The above preview is unformatted text

This student written piece of work is one of many that can be found in our AS and A Level Philosophy section.

Found what you're looking for?

  • Start learning 29% faster today
  • 150,000+ documents available
  • Just £6.99 a month

Not the one? Search for your essay title...
  • Join over 1.2 million students every month
  • Accelerate your learning by 29%
  • Unlimited access from just £6.99 per month

See related essaysSee related essays

Related AS and A Level Philosophy essays

  1. Marked by a teacher

    Situation ethics

    3 star(s)

    Only love is good in and of itself. Actions aren't intrinsically good or evil, they are good depending on whether they promote the most loving result. Secondly, "the ruling of norm Christian decision is love, nothing else." Love replaces law as Jesus broke the commandment which love demanded.

  2. Explain The Difference Between Hypothetical And Categorical Imperatives

    it only applies to some people and is, therefore, dependent upon the person it affects.
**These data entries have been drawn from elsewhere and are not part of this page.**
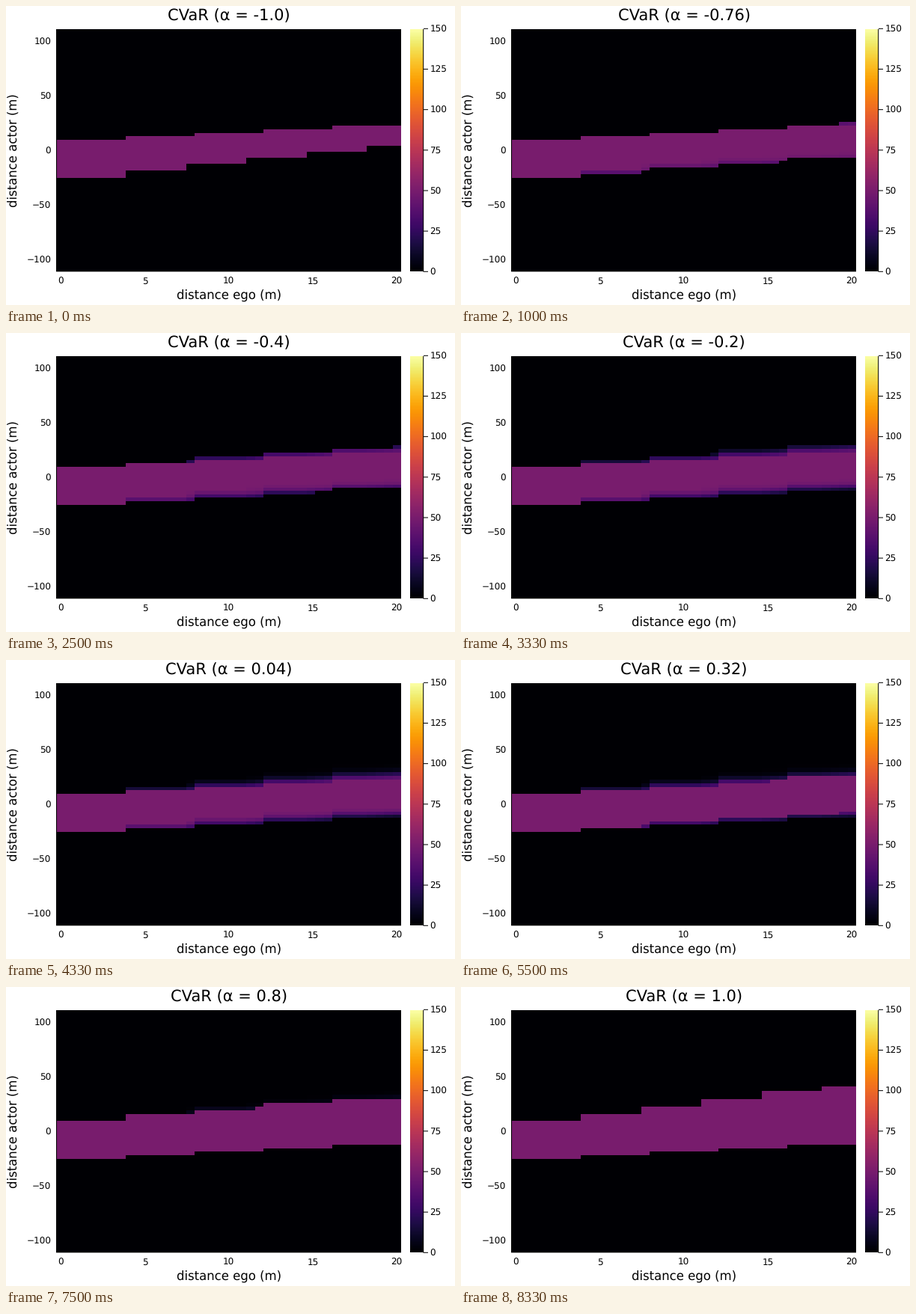
Write a matplotlib script that moves like this. It is 600x400 px and loops after 8490 ms.

```python
import numpy as np
import matplotlib.pyplot as plt
from matplotlib.animation import FuncAnimation

plt.rcParams.update({"font.family": "DejaVu Sans", "text.hinting": "none"})
WIDTH, HEIGHT, DPI = 600, 400, 100
FRAMES, LOOP_MS = 51, 8490
LEFT, RIGHT, TOP, BOTTOM = 68, 528, 31, 355
COST, MAX_COST, COLUMNS = 50, 150, 40
ACTOR_ROWS, ACTOR_SPAN = 21, 12

# Actor distances are spaced more widely the farther they are from the middle.
steps = np.arange(-8, ACTOR_ROWS - 7)
row_heights = np.round(195 - 3.7 * steps - .083 * steps * abs(steps))
row_edges = np.r_[BOTTOM, row_heights, TOP]
column_edges = np.ceil(np.linspace(LEFT, RIGHT, COLUMNS + 1))


def collision_probability(row, col):
    """Chance that the actor, at an uncertain shift, covers this row."""
    step, late_step = col // 8, max(0, (col - 1) // 7)
    if 2 * late_step <= row < ACTOR_SPAN + step:
        return 1
    if not step <= row < ACTOR_SPAN + 2 * late_step:
        return 0
    lateness = max(0, col - 7 * (step + 1)) / step
    shift = 1.65 * (step * (1.62 - .056 * step) - 1.18) + .53 * lateness
    if row < ACTOR_SPAN:
        logit = 1.65 * row - shift
    else:
        logit = shift - 1.65 * (row - ACTOR_SPAN)
    return 1 / (1 + np.exp(-logit - .16))


prob = np.zeros((len(row_edges) - 1, COLUMNS))
for row in range(ACTOR_ROWS):
    for col in range(COLUMNS):
        prob[row + 1, col] = collision_probability(row, col)


def cvar(alpha):
    """Mean cost beyond the quantile: the upper tail for alpha >= 0, else the lower."""
    mean = COST * prob
    if alpha >= 0:
        return np.where((prob > 0) & (prob >= 1 - alpha), COST, mean)
    return np.where((prob == 1) | (prob > -alpha), mean, 0)


fig = plt.figure(figsize=(WIDTH / DPI, HEIGHT / DPI), dpi=DPI, facecolor="white")
ax = fig.add_axes([0, 0, 1, 1])
ax.axis("off")


def label(x, y, text, px, **kw):
    kw = {"ha": "center", "va": "baseline", **kw}
    return ax.text(x, y, text, fontsize=px * 72 / DPI, color="black", **kw)


def line(xs, ys):
    ax.plot(xs, ys, color="black", lw=72 / DPI, solid_capstyle="butt", snap=False)


mesh = ax.pcolormesh(column_edges, row_edges, cvar(-1), cmap="inferno", vmin=0,
                     vmax=MAX_COST, antialiased=False, linewidth=0)
ax.imshow(np.linspace(1, 0, 256)[:, None], cmap="inferno", aspect="auto",
          extent=(540, 558, BOTTOM, TOP), interpolation="nearest")
ax.set(xlim=(0, WIDTH), ylim=(HEIGHT, 0))

line((67.5, 67.5), (TOP, BOTTOM))
line((67, RIGHT), (354.9, 354.9))
line((557.7, 557.7), (TOP, BOTTOM + .5))

for x in range(0, 21, 5):
    label(73.4 + 22.43 * x, 372, str(x), 12)
for y in range(-100, 101, 50):
    label(60.3, 198 - 1.46 * y, str(y).replace("-", "\u2212"), 12, ha="right")
for value in range(0, MAX_COST + 1, 25):
    y = BOTTOM + .3 - value * 325 / MAX_COST
    line((558, 564), (y, y))
    label(566.4, y + 4.4, str(value), 12, ha="left")

label(298, 392.6, "distance ego (m)", 16.5)
label(16.2, 193, "distance actor (m)", 16.5, rotation=90, rotation_mode="anchor")
title = label(298.2, 18.8, "", 21)


def update(frame):
    alpha = (frame - 25) / 25
    mesh.set_array(cvar(alpha))
    title.set_text(f"CVaR (α = {alpha})")
    return mesh, title


anim = FuncAnimation(fig, update, frames=FRAMES, interval=LOOP_MS / FRAMES,
                     repeat=True, repeat_delay=0)
plt.show()
```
There are three main formulations of the categorical imperative: act only according to that maxim whereby you can at the same time will that it should become a universal law, so act as to treat

  1. I might believe that an action is morally right, but this does not give ...

    there is no way of knowing when you have become 'virtuous', and that all of your choices are moral. On the other hand, it could be said that virtue ethics provides a better and more 'true-to-life' way of looking at the situation of the soldier giving his life for others,

  2. Nietzsche and Mill on Conventional Morality

    Therefore we are in a situation where we rely on these masters to survive, and so can easily be exploited for their benefit. This is essentially what business is, the exploitation of others for personal gain, and we are the exploited who are fooled into the belief that if we

  1. Explain what Kant meant by 'the Categorical Imperative'

    rationality is based on judgments about the world and inferences from this. For example, if I feel very strongly about human rights issues then it would be my feelings of passion that would prompt me to campaign for freedom of speech in Burma rather than rationality that tells me what to do.

  2. outline situation ethics

    Personalism - situationists put people first, asking what to do to best help them, instead of putting laws first as a legalist would do.

  1. Plato's Theory of Forms

    He is also not very clear about how far the Forms relate to specific items in the 'world of appearances' for example do humans or animals have an ideal form that we can relate? Or do forms have to relate to specific humans or animals?

  2. Which of Kant's formulations of the categorical imperative offers the most plausible account of ...

    But a world (otherwise like our own) in which everyone acted on this maxim would be a world in which such trust will not exist. Therefore it is impossible even to conceive of a world in which everyone acts on this maxim as though by a law of nature; therefore it is wrong to act on this maxim oneself.

  • Over 160,000 pieces
    of student written work
  • Annotated by
    experienced teachers
  • Ideas and feedback to
    improve your own work